What the task requires:
Scan the data below and copy each line where "checked" occurs.
** Supplied information follows **
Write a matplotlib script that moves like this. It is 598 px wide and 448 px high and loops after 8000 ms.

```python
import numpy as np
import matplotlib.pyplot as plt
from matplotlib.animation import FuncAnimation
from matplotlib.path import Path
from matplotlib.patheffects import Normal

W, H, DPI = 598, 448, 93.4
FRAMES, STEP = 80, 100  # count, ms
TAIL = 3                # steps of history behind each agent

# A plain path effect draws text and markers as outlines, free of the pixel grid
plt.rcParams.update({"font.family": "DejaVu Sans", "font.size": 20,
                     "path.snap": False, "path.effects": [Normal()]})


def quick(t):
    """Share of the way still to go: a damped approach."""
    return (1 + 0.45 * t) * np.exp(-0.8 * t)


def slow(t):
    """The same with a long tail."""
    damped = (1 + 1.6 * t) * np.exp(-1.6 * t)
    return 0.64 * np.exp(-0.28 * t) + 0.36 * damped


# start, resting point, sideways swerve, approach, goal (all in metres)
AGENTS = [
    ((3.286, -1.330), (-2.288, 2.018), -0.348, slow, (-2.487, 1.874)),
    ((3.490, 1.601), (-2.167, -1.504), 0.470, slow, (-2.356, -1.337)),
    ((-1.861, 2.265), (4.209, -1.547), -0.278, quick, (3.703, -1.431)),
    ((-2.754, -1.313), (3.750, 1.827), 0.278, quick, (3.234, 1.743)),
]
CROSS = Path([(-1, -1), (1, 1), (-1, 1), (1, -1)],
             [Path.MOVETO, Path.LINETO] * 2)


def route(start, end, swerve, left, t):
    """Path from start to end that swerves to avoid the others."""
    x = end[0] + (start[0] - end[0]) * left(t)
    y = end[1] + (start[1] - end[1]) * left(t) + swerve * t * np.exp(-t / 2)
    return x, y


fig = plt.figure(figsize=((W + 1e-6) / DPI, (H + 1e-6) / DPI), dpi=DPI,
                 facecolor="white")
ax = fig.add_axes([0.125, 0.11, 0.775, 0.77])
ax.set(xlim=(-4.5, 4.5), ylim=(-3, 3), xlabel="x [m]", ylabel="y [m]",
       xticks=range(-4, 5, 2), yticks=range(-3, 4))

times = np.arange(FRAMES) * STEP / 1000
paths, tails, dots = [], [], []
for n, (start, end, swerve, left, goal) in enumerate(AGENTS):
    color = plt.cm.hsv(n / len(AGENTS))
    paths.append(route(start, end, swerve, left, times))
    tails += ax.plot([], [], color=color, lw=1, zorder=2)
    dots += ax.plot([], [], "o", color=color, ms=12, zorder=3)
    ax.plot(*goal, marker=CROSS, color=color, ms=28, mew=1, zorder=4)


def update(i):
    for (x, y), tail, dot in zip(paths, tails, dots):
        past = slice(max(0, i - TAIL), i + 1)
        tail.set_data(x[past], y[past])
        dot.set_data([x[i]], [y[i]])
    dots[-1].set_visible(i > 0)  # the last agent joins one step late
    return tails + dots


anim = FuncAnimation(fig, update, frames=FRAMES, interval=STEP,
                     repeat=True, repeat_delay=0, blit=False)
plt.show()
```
** End of Supplied information **
** Supplied information follows **
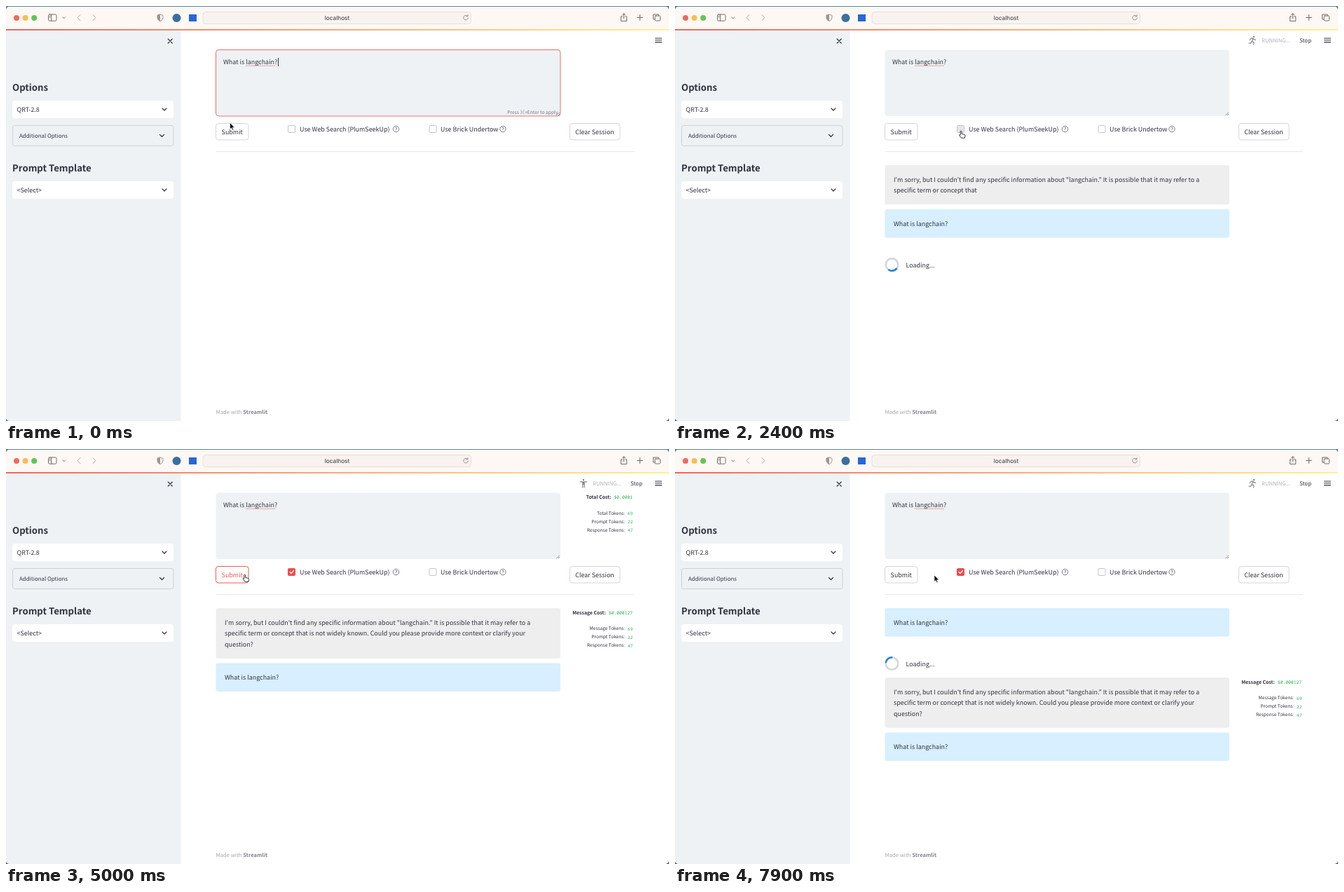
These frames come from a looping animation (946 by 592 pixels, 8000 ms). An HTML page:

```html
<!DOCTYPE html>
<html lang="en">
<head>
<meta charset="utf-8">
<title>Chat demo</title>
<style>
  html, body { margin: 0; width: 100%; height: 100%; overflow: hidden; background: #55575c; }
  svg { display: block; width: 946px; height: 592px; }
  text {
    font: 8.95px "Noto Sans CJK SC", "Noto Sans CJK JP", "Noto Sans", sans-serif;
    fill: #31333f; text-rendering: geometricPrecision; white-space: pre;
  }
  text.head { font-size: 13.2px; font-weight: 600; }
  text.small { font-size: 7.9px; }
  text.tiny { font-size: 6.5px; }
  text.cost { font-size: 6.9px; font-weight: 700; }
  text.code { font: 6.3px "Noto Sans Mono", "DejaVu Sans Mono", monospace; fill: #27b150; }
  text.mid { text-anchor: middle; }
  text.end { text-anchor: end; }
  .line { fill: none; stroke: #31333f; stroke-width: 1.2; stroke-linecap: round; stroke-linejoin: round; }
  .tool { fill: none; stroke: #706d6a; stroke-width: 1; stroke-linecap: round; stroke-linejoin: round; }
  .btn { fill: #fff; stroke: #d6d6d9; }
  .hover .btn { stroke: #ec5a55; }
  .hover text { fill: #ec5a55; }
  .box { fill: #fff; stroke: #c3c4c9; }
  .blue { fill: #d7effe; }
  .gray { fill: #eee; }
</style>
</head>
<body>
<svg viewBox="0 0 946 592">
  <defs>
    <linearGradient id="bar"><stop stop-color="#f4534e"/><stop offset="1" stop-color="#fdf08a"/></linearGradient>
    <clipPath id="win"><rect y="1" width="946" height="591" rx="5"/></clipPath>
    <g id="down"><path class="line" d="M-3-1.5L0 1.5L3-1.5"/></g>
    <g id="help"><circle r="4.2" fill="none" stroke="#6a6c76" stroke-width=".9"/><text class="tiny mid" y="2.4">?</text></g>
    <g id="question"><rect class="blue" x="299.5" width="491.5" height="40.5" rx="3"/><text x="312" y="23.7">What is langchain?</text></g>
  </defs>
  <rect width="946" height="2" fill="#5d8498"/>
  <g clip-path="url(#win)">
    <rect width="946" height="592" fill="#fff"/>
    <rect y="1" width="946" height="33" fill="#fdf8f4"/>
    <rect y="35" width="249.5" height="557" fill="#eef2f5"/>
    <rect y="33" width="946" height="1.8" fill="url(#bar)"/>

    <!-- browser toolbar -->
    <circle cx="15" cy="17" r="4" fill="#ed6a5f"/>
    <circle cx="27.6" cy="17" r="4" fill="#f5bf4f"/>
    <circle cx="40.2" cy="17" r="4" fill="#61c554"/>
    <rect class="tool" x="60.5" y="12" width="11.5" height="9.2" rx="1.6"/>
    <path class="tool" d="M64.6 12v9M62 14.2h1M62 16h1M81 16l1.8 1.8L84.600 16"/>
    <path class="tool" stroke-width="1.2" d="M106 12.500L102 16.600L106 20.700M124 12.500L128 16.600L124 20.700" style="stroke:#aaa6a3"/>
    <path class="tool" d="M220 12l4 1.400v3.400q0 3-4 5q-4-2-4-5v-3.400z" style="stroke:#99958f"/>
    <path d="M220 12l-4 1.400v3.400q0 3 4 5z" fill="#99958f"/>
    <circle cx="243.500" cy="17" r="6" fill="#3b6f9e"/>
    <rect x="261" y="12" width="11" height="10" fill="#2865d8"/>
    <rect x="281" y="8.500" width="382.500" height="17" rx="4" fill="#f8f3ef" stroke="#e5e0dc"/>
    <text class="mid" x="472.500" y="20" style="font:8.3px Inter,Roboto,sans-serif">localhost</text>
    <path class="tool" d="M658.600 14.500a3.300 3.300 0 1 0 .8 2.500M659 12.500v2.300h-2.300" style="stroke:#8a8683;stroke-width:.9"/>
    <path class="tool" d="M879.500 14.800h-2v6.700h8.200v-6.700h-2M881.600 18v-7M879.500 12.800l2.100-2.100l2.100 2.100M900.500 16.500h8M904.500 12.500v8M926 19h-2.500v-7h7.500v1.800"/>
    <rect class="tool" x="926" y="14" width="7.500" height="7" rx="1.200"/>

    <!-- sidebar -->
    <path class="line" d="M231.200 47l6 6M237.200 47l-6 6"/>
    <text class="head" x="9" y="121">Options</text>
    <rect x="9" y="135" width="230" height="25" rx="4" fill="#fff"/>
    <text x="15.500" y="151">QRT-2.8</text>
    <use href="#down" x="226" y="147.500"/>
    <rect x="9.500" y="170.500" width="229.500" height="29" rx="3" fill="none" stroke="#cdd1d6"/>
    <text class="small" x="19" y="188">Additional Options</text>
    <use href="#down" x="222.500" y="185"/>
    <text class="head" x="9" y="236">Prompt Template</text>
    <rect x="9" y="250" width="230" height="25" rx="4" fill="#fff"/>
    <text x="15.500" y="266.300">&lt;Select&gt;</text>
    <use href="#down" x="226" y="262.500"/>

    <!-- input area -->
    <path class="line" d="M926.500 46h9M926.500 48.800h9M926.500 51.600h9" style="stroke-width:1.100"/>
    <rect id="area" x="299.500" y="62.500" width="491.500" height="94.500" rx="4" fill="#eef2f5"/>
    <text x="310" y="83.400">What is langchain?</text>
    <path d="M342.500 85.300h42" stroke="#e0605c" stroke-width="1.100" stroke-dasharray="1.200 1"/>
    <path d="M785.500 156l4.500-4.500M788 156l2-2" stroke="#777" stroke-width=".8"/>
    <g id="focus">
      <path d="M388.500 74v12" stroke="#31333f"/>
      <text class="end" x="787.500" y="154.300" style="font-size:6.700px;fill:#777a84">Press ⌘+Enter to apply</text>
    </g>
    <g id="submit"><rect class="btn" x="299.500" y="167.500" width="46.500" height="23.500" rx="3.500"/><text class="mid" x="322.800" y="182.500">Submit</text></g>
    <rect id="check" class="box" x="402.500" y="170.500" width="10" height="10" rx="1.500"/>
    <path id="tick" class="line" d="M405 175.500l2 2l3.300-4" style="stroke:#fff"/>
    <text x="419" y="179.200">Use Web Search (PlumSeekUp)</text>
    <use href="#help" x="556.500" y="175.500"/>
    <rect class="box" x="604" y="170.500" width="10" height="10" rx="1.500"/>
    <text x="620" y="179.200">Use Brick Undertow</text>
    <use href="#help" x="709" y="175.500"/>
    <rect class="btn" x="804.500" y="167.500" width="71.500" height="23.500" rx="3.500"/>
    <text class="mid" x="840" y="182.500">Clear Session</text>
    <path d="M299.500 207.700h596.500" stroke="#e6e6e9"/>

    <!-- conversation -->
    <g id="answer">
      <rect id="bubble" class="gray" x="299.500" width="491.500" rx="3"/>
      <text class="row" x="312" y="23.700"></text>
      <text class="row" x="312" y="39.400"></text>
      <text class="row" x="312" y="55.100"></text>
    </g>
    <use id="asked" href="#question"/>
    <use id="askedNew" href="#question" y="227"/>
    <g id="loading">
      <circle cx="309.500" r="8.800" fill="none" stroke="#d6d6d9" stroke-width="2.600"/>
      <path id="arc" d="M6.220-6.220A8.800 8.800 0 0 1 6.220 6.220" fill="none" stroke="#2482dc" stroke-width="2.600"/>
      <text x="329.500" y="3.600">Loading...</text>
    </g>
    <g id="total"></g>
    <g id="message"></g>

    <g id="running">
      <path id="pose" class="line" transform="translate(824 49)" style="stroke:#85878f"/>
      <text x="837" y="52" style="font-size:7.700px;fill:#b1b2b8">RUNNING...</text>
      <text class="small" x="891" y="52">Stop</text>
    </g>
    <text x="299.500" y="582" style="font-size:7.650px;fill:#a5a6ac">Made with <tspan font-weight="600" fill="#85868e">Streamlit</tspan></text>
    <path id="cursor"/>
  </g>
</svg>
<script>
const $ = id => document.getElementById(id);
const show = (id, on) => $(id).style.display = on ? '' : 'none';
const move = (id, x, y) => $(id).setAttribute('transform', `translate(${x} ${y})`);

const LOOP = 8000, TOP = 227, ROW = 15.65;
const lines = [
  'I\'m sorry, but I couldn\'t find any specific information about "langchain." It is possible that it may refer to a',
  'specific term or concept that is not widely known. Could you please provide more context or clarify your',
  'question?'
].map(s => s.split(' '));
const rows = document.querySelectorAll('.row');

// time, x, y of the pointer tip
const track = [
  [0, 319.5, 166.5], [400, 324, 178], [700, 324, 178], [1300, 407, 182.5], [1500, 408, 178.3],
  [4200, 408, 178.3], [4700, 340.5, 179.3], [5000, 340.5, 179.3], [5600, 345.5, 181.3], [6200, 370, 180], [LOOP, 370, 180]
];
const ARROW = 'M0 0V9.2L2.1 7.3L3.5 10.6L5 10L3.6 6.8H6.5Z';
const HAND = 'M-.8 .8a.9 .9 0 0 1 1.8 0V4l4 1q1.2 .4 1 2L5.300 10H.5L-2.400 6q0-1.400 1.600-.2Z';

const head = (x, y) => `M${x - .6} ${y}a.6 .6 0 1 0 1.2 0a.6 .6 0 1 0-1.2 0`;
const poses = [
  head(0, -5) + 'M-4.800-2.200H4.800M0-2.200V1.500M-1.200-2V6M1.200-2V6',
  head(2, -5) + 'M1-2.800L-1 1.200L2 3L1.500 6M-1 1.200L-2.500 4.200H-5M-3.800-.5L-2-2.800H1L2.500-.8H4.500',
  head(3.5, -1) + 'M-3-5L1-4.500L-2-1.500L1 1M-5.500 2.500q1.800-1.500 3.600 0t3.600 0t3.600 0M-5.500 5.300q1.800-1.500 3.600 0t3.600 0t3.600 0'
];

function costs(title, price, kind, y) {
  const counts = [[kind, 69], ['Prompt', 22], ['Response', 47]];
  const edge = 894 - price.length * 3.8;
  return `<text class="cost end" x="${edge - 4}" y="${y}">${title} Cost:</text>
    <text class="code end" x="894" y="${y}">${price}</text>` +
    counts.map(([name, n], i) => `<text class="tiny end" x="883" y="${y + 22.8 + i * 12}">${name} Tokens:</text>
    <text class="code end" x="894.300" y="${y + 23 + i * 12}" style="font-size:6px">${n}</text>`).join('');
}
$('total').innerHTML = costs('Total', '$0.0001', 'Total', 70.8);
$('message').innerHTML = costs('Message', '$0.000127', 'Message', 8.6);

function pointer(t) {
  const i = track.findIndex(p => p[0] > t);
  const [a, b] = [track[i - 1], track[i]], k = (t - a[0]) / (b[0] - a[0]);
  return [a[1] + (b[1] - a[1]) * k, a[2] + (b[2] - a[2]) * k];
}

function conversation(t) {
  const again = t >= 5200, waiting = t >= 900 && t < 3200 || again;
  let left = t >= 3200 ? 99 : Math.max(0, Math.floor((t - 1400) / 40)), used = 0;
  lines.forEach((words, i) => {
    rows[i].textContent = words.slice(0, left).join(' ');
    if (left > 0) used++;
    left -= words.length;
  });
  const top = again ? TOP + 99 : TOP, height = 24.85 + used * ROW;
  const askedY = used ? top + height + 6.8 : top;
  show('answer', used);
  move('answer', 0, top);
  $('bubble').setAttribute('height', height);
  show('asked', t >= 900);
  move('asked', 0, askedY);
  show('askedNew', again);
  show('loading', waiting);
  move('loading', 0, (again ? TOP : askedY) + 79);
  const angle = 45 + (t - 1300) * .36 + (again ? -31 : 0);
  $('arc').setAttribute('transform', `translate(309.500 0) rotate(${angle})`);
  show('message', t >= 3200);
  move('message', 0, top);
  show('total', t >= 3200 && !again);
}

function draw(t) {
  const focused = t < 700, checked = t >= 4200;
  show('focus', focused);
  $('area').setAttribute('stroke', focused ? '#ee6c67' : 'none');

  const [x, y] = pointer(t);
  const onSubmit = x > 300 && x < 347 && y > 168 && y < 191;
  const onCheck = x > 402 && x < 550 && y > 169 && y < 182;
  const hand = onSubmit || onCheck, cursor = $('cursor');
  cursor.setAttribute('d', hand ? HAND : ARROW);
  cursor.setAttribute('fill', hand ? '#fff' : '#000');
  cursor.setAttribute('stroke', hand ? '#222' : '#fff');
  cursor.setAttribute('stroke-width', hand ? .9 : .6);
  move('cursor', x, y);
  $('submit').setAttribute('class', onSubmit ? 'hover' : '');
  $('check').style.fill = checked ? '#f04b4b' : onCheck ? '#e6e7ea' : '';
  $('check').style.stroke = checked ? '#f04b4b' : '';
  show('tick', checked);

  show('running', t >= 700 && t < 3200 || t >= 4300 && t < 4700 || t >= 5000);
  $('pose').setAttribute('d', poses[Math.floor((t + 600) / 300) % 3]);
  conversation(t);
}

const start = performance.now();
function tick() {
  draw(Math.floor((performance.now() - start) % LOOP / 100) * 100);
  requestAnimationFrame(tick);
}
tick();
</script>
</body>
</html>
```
** End of Supplied information **
Written answer:
  const focused = t < 700, checked = t >= 4200;
  $('check').style.fill = checked ? '#f04b4b' : onCheck ? '#e6e7ea' : '';
  $('check').style.stroke = checked ? '#f04b4b' : '';
  show('tick', checked);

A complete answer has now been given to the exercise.